I like the boot gloves as well. I Patrol at night with them, they really cut the wind and also act to keep moisture out and keep the feet dry. Just my .o2

post #10 of 16
Quote:
Originally Posted by Daveski7 View Post

I like the boot gloves as well. I Patrol at night with them, they really cut the wind and also act to keep moisture out and keep the feet dry. Just my .o2


I've really been struggling with feeling cold air circulation in my boots - as in 'sit on the lift and when the wind blows I can feel it'.  I don't have cold feet in general, but if you can feel the outside air, it would seem that no toe warmer is going to be enough.

 

I've been thinking of going to an Intuition wrap liner to help and I have the boot gloves which help some, but certainly were not a cure.  Is the shell of the boot supposed to be completely sealed in terms of wind or am I experiencing a common issue?  I have skinny calves and have assumed that the upper cuff buckle position must be doing something to the shell fit...so was interested to see a comment on 'really cut the wind'.  My boot is a performance fit, especially now that I have my new custom orthotics (Lee @ Custom Foot) and I am thinking I must be missing something.

 

Sorry for the hijack...

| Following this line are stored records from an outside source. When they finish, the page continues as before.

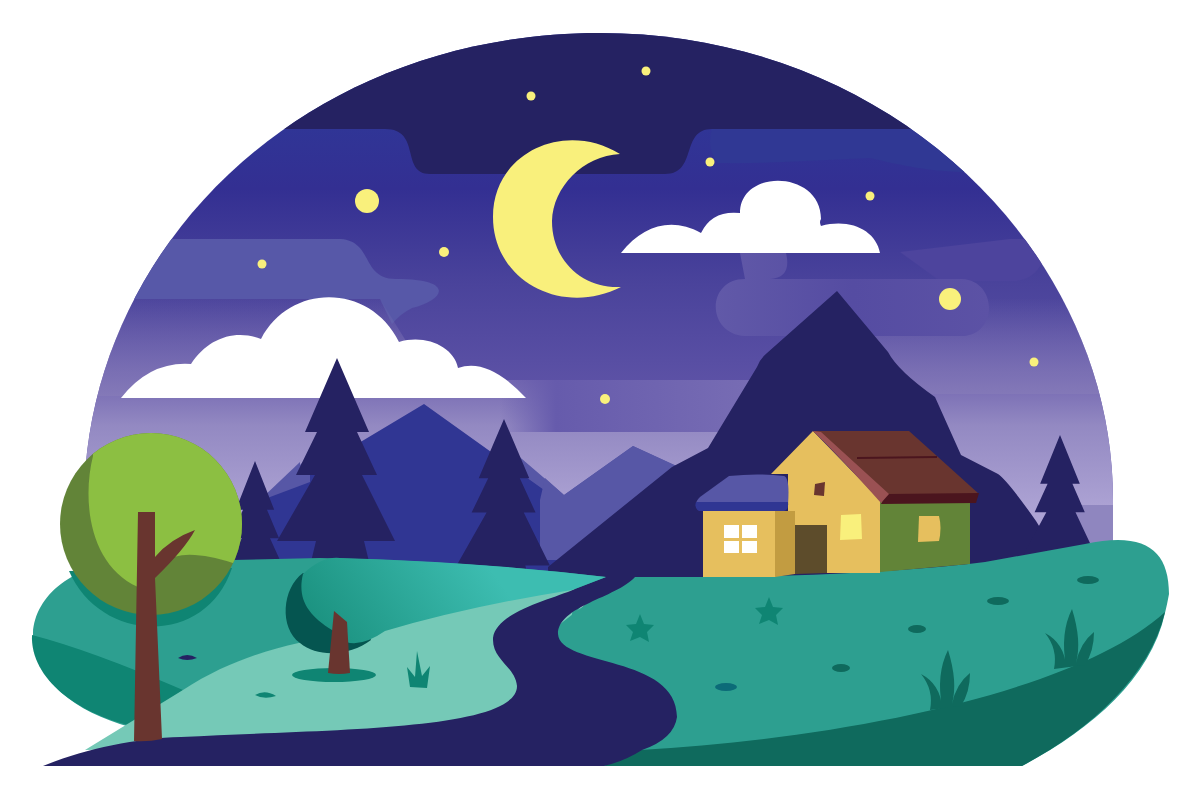
<!DOCTYPE html>
<html lang="en">
<head>
<meta charset="utf-8">
<title>Night valley</title>
<style>
:root {
  --paper: #ffffff;
  --navy: #252262;
  --indigo: #303693;
  --haze: #5757a6;
  --moon: #f9f07c;
  --teal: #2d9f90;
  --teal-mid: #0f8573;
  --teal-deep: #0f6a5d;
  --bush-shade: #055550;
  --mint: #75c9b7;
  --leaf: #8cbf42;
  --olive: #628438;
  --bark: #69352f;
  --wall: #e6bf5e;
  --wall-shade: #c29c41;
  --door: #5d4c2b;
  --roof-edge: #9a5153;
  --roof-dark: #4b151e;
}
html, body { margin: 0; background: var(--paper); }
body { width: 1200px; height: 800px; overflow: hidden; }
svg { display: block; }
.paper { fill: var(--paper); }
.navy { fill: var(--navy); }
.indigo { fill: var(--indigo); }
.haze { fill: var(--haze); }
.moon { fill: var(--moon); }
.teal { fill: var(--teal); }
.teal-mid { fill: var(--teal-mid); }
.teal-deep { fill: var(--teal-deep); }
.bush-shade { fill: var(--bush-shade); }
.mint { fill: var(--mint); }
.leaf { fill: var(--leaf); }
.olive { fill: var(--olive); }
.bark { fill: var(--bark); }
.wall { fill: var(--wall); }
.wall-shade { fill: var(--wall-shade); }
.door { fill: var(--door); }
.roof-edge { fill: var(--roof-edge); }
.roof-dark { fill: var(--roof-dark); }
</style>
</head>
<body>
<svg width="1200" height="800" viewBox="0 0 1200 800" role="img" aria-label="A cottage in a green valley under a crescent moon">
  <defs>
    <linearGradient id="sky-fill" gradientUnits="userSpaceOnUse" x1="0" y1="128" x2="0" y2="560">
      <stop offset="0" stop-color="#303596"/>
      <stop offset=".14" stop-color="#332f92"/>
      <stop offset=".36" stop-color="#4a439b"/>
      <stop offset=".6" stop-color="#5d52a6"/>
      <stop offset="1" stop-color="#6c62ae"/>
    </linearGradient>
    <linearGradient id="edge-glow" gradientUnits="userSpaceOnUse" x1="0" y1="298" x2="0" y2="396">
      <stop offset="0" stop-color="#8479b8" stop-opacity="0"/>
      <stop offset="1" stop-color="#8479b8"/>
    </linearGradient>
    <linearGradient id="horizon-fill" gradientUnits="userSpaceOnUse" x1="0" y1="380" x2="0" y2="510">
      <stop offset="0" stop-color="#7468b1"/>
      <stop offset=".35" stop-color="#9389c2"/>
      <stop offset="1" stop-color="#ada3d4"/>
    </linearGradient>
    <linearGradient id="middle-fade" gradientUnits="userSpaceOnUse" x1="500" y1="0" x2="780" y2="0">
      <stop offset="0" stop-color="#665bac" stop-opacity="0"/>
      <stop offset=".2" stop-color="#665bac"/>
      <stop offset="1" stop-color="#7a6fb5"/>
    </linearGradient>
    <linearGradient id="cloudbank-fill" gradientUnits="userSpaceOnUse" x1="716" y1="0" x2="990" y2="0">
      <stop offset="0" stop-color="#6159a8"/>
      <stop offset=".5" stop-color="#554ca2"/>
      <stop offset="1" stop-color="#5c52a5"/>
    </linearGradient>
    <linearGradient id="bush-fill" gradientUnits="userSpaceOnUse" x1="330" y1="640" x2="470" y2="540">
      <stop offset="0" stop-color="#1c9381"/>
      <stop offset="1" stop-color="#3dbdb1"/>
    </linearGradient>
    <clipPath id="dome">
      <path d="M84 570V500C86 250 300 33 600 33C890 33 1113 250 1113 500V570Z"/>
    </clipPath>
    <clipPath id="round-crown"><circle cx="151" cy="524" r="91"/></clipPath>
    <path id="pine" d="M0 0L32 74H20L40 117H25L58 183H27L34 212H-28L-21 183H-60L-22 117H-41L-20 74H-32Z"/>
    <path id="star" d="M0-14L4-4L14-3L7 4L9 14L0 9L-10 13L-7 4L-14-3L-4-4Z"/>
    <path id="grass" d="M-18 60Q-14 40-27 24Q-8 34-6 57Q-12 24 0 0Q10 32 4 54Q8 34 22 23Q22 42 13 56Z"/>
  </defs>

  <rect class="paper" width="1200" height="800"/>

  <g id="sky" clip-path="url(#dome)">
    <rect x="80" y="30" width="1040" height="550" fill="url(#sky-fill)"/>
    <path class="navy" d="M280 129H385C422 129 400 174 430 174H665C698 174 680 129 712 129H925V20H280Z"/>
    <path fill="#303894" d="M712 129H920L970 172C930 172 900 165 870 158C820 160 770 164 718 163Q706 148 712 129Z"/>
    <path fill="#5758a8" d="M160 239H338C374 239 360 279 396 279C456 279 445 300 412 308Q400 314 392 324L380 299H120Z"/>
    <path fill="url(#edge-glow)" d="M100 299H380L440 396H80Z"/>
    <path fill="url(#edge-glow)" d="M840 299H1113V394H840Z"/>
    <path fill="#4d449d" d="M1010 239H1048Q1044 279 1015 281H940L900 252Z"/>
    <path fill="url(#cloudbank-fill)" d="M740 253H786Q792 278 770 279H962C998 281 998 335 962 336H745C706 334 706 279 745 279Z"/>
    <path fill="url(#horizon-fill)" d="M80 396H440L480 380H740V394H1120V575H80Z"/>
    <path fill="url(#middle-fade)" d="M470 380H760V432H490Z"/>
    <rect x="1060" y="505" width="60" height="60" fill="#8f86bf"/>
  </g>

  <g id="stars" class="moon">
    <circle cx="367" cy="201" r="12"/>
    <circle cx="950" cy="299" r="11"/>
    <circle cx="531" cy="96" r="4.5"/>
    <circle cx="646" cy="71" r="4.5"/>
    <circle cx="710" cy="162" r="4.5"/>
    <circle cx="870" cy="196" r="4.5"/>
    <circle cx="444" cy="252" r="5"/>
    <circle cx="262" cy="264" r="4.5"/>
    <circle cx="605" cy="399" r="5"/>
    <circle cx="1034" cy="362" r="4.5"/>
  </g>
  <path id="crescent" class="moon" d="M620 154C565 120 493 152 493 217C493 281 562 317 621 287C583 289 552 261 552 221C553 187 583 156 620 154Z"/>

  <g id="clouds" class="paper">
    <path d="M121 398Q150 361 191 364C208 338 235 329 261 339C290 283 370 283 399 342C426 334 454 347 458 368Q488 357 526 398Z"/>
    <path d="M621 253C643 225 672 217 701 233Q712 210 740 213C740 168 821 170 821 219Q819 222 821 226C851 218 876 231 880 253Z"/>
  </g>

  <g id="mountains">
    <path class="haze" d="M484 475L500 440L564 495L633 446L676 466L690 580H480Z"/>
    <path class="haze" d="M262 498L300 462V520H262Z"/>
    <path class="indigo" d="M255 502L272 495L424 404L600 530V590H230Z"/>
    <path class="haze" d="M262 503L310 455V482L270 497Z"/>
    <path class="haze" d="M540 500L545 478L564 495L633 446L690 472L600 560H540Z"/>
    <path class="navy" d="M548 567L672 467L708 448L757 367Q760 359 767 353L837 291L888 352Q898 371 935 397L961 455L998 474Q1008 481 1036 521L1060 560V600H548Z"/>
  </g>

  <g id="pines" class="navy">
    <use href="#pine" x="337" y="358"/>
    <use href="#pine" transform="translate(504 419) scale(.79 .8)"/>
    <use href="#pine" transform="translate(255 461) scale(.6 .66)"/>
    <use href="#pine" transform="translate(1060 435) scale(.62 .66)"/>
  </g>

  <g id="left-hill">
    <path class="teal" d="M33 633C35 595 75 560 140 562L320 558Q470 561 606 577L520 680L130 727C75 712 32 680 33 633Z"/>
    <path class="teal-mid" d="M32 635Q90 650 183 690L132 726C80 714 30 680 32 635Z"/>
    <path class="mint" d="M85 750L183 690C270 633 360 638 400 623Q490 601 575 588L560 720L300 745Z"/>
  </g>

  <g id="right-hill">
    <path class="teal" d="M620 577L740 577Q900 573 985 562L1085 544C1145 531 1169 550 1169 594Q1167 605 1165 613C1150 680 1090 730 1022 766H604L540 640Z"/>
    <path class="teal-deep" d="M604 766L640 750C850 738 1080 690 1165 612C1150 676 1090 730 1022 766Z"/>
  </g>

  <path id="path" class="navy" d="M43 766C82 750 135 738 181 737C330 729 517 731 517 686C515 666 492 660 493 638C496 612 550 600 575 589L606 577H635C616 598 558 606 558 634C560 667 677 655 677 717Q674 739 642 750Q625 761 604 766Z"/>

  <g id="meadow-details">
    <g class="teal-deep">
      <ellipse cx="449" cy="592" rx="9" ry="3"/>
      <ellipse cx="917" cy="629" rx="9" ry="4"/>
      <ellipse cx="841" cy="668" rx="9" ry="4"/>
      <ellipse cx="998" cy="601" rx="11" ry="4"/>
      <ellipse cx="1088" cy="580" rx="11" ry="4"/>
      <use href="#grass" x="1072" y="609"/>
      <use href="#grass" x="948" y="650"/>
    </g>
    <ellipse cx="726" cy="687" rx="11" ry="4" fill="#0c6b78"/>
    <path class="navy" d="M178 658Q187 652 197 658Q187 662 178 658Z"/>
    <g class="teal-mid">
      <path d="M255 695Q265 689 276 696Q264 700 255 695Z"/>
      <use href="#star" x="640" y="628"/>
      <use href="#star" x="769" y="611"/>
      <path d="M410 687L407 667L415 677L417 651L422 676L430 666L427 688Z"/>
      <ellipse cx="334" cy="675" rx="42" ry="7"/>
    </g>
  </g>

  <g id="bush">
    <path class="bush-shade" d="M303 573C282 588 279 628 300 643C318 658 350 656 371 640L352 600Z"/>
    <path fill="url(#bush-fill)" d="M303 574Q322 556 340 558Q480 562 606 577L572 590Q470 606 385 631Q362 647 346 642L332 630C308 615 297 599 303 574Z"/>
    <path class="bark" d="M334 611L347 622L350 673Q339 675 328 673Z"/>
  </g>

  <g id="round-tree">
    <path class="teal-mid" d="M69 571C100 643 205 648 232 568Z"/>
    <circle class="olive" cx="151" cy="524" r="91"/>
    <path class="leaf" clip-path="url(#round-crown)" d="M93 456C82 500 89 565 138 587Q160 552 195 555Q215 556 245 567V425H93Z"/>
    <path class="bark" d="M138 512H155V557Q170 539 195 530Q185 549 155 578L162 739Q148 742 134 741Z"/>
  </g>

  <g id="cottage">
    <path class="wall" d="M771 474L813 431L880 500V573H793V512H788V474Z"/>
    <path class="olive" d="M880 501H970V564L880 572Z"/>
    <path class="bark" d="M813 431H909L938 457L979 494L886 495Z"/>
    <path class="roof-dark" d="M886 494L979 493L976 503L881 504Z"/>
    <path class="roof-edge" d="M813 431L821 432L889 494L881 503Q840 457 813 431Z"/>
    <path d="M857 458L937 457" stroke="var(--roof-dark)" stroke-width="2"/>
    <rect class="wall" x="703" y="510" width="73" height="67"/>
    <path class="wall-shade" d="M775 511H795V574L775 577Z"/>
    <path class="haze" d="M729 476Q758 473 784 476Q790 478 788 504H698Q694 503 700 497Z"/>
    <path class="indigo" d="M696 502H788Q789 510 784 511H699Q694 508 696 502Z"/>
    <path class="door" d="M795 525H827V573L795 574Z"/>
    <path class="bark" d="M815 484L825 482L824 496L814 495Z"/>
    <path class="moon" d="M841 515L861 514L862 539L840 540Z"/>
    <path class="wall" d="M919 516H939Q942 528 939 541L918 542Z"/>
    <g class="paper">
      <rect x="724" y="525" width="15" height="13"/>
      <rect x="742" y="525" width="15" height="13"/>
      <rect x="724" y="541" width="15" height="12"/>
      <rect x="742" y="541" width="15" height="12"/>
    </g>
  </g>
</svg>
</body>
</html>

post #11 of 16

I can't imagine feeling the wind on your feet AT ALL, except psychologically.  Don't you pull the pant gaiter over the top edge?  Granted I have big calves, but there is no way for any wind to get in my boots unless they are unbuckled.  I can't even get a finger in them.  Nor do they get wet from leaking if I walk through puddles.  I've heard of that, but my boots just aren't constructed that way.  

post #12 of 16
Quote:
Originally Posted by sibhusky View Post

I can't imagine feeling the wind on your feet AT ALL, except psychologically.  Don't you pull the pant gaiter over the top edge?  Granted I have big calves, but there is no way for any wind to get in my boots unless they are unbuckled.  I can't even get a finger in them.  Nor do they get wet from leaking if I walk through puddles.  I've heard of that, but my boots just aren't constructed that way.  


I'm hoping its not psychological eek.gif, but since there is a cause/effect I'm pretty sure I am ok on that front.  I have the gaiter over the boot - it seems to be driven by having narrow/high calves, which forces the boot overlap to pull too far across itself at the instep breaking the boot seal.  My buckles are two finger tight for the right fit in the locker room, but I can easily get a finger in around my calves once I've skied a couple of runs and the top buckle loosens up a bit.  Tighten it up one notch, and then the problems begin, leave it loose and I have to move too much to flex the boot.

 

I am keeping on this with my fitter - he thought things looked ok in the shop in terms of calf fit, but it's not translating on the mountain.  Boots may also be too soft for me at this stage (Hawx 80) and it's time for an upgrade....just hate to chase this with money and looking for a sanity biggrin.gif check.  Thanks for the input, it helps.

post #13 of 16

How on earth could you experience the joy of that stabbing, piercing, burning, excruciating pain of thawing your toes back out if you never let them freeze?

post #14 of 16

for you lovers of boot gloves,If you have a old one,take the stitching out and use it as a pattern on a old 3mm or 5mm wet suit. glue your joints together with wet suit glue,when dry stitch them up yourself or have someone do it on a machine, flat lock stitch works great, seal up stitching. the thicker neoprene works even better.

post #15 of 16

I wasn't actually talking about wind getting inside my boots, there is no room in my boots for anything. I was more referring to wind chill on those blustery evenings. I also do not experience the leaking but a buddy of mine has a pair of Nordicas that do and these prevent this from happening.

post #16 of 16
Quote:
Originally Posted by sibhusky View Post

I can't imagine feeling the wind on your feet AT ALL, except psychologically. 

 

Those would have to be some pretty loose boots! (or made out of old rags?)

 

My boots slightly leak due to the flap design. It makes skiing on rainy days pretty... squishy. Maybe I'll start wearing my boot gloves on rainy days! Thanks for the idea.

New Posts  All Forums:Forum Nav:
  Return Home
  Back to Forum: General Skiing Discussion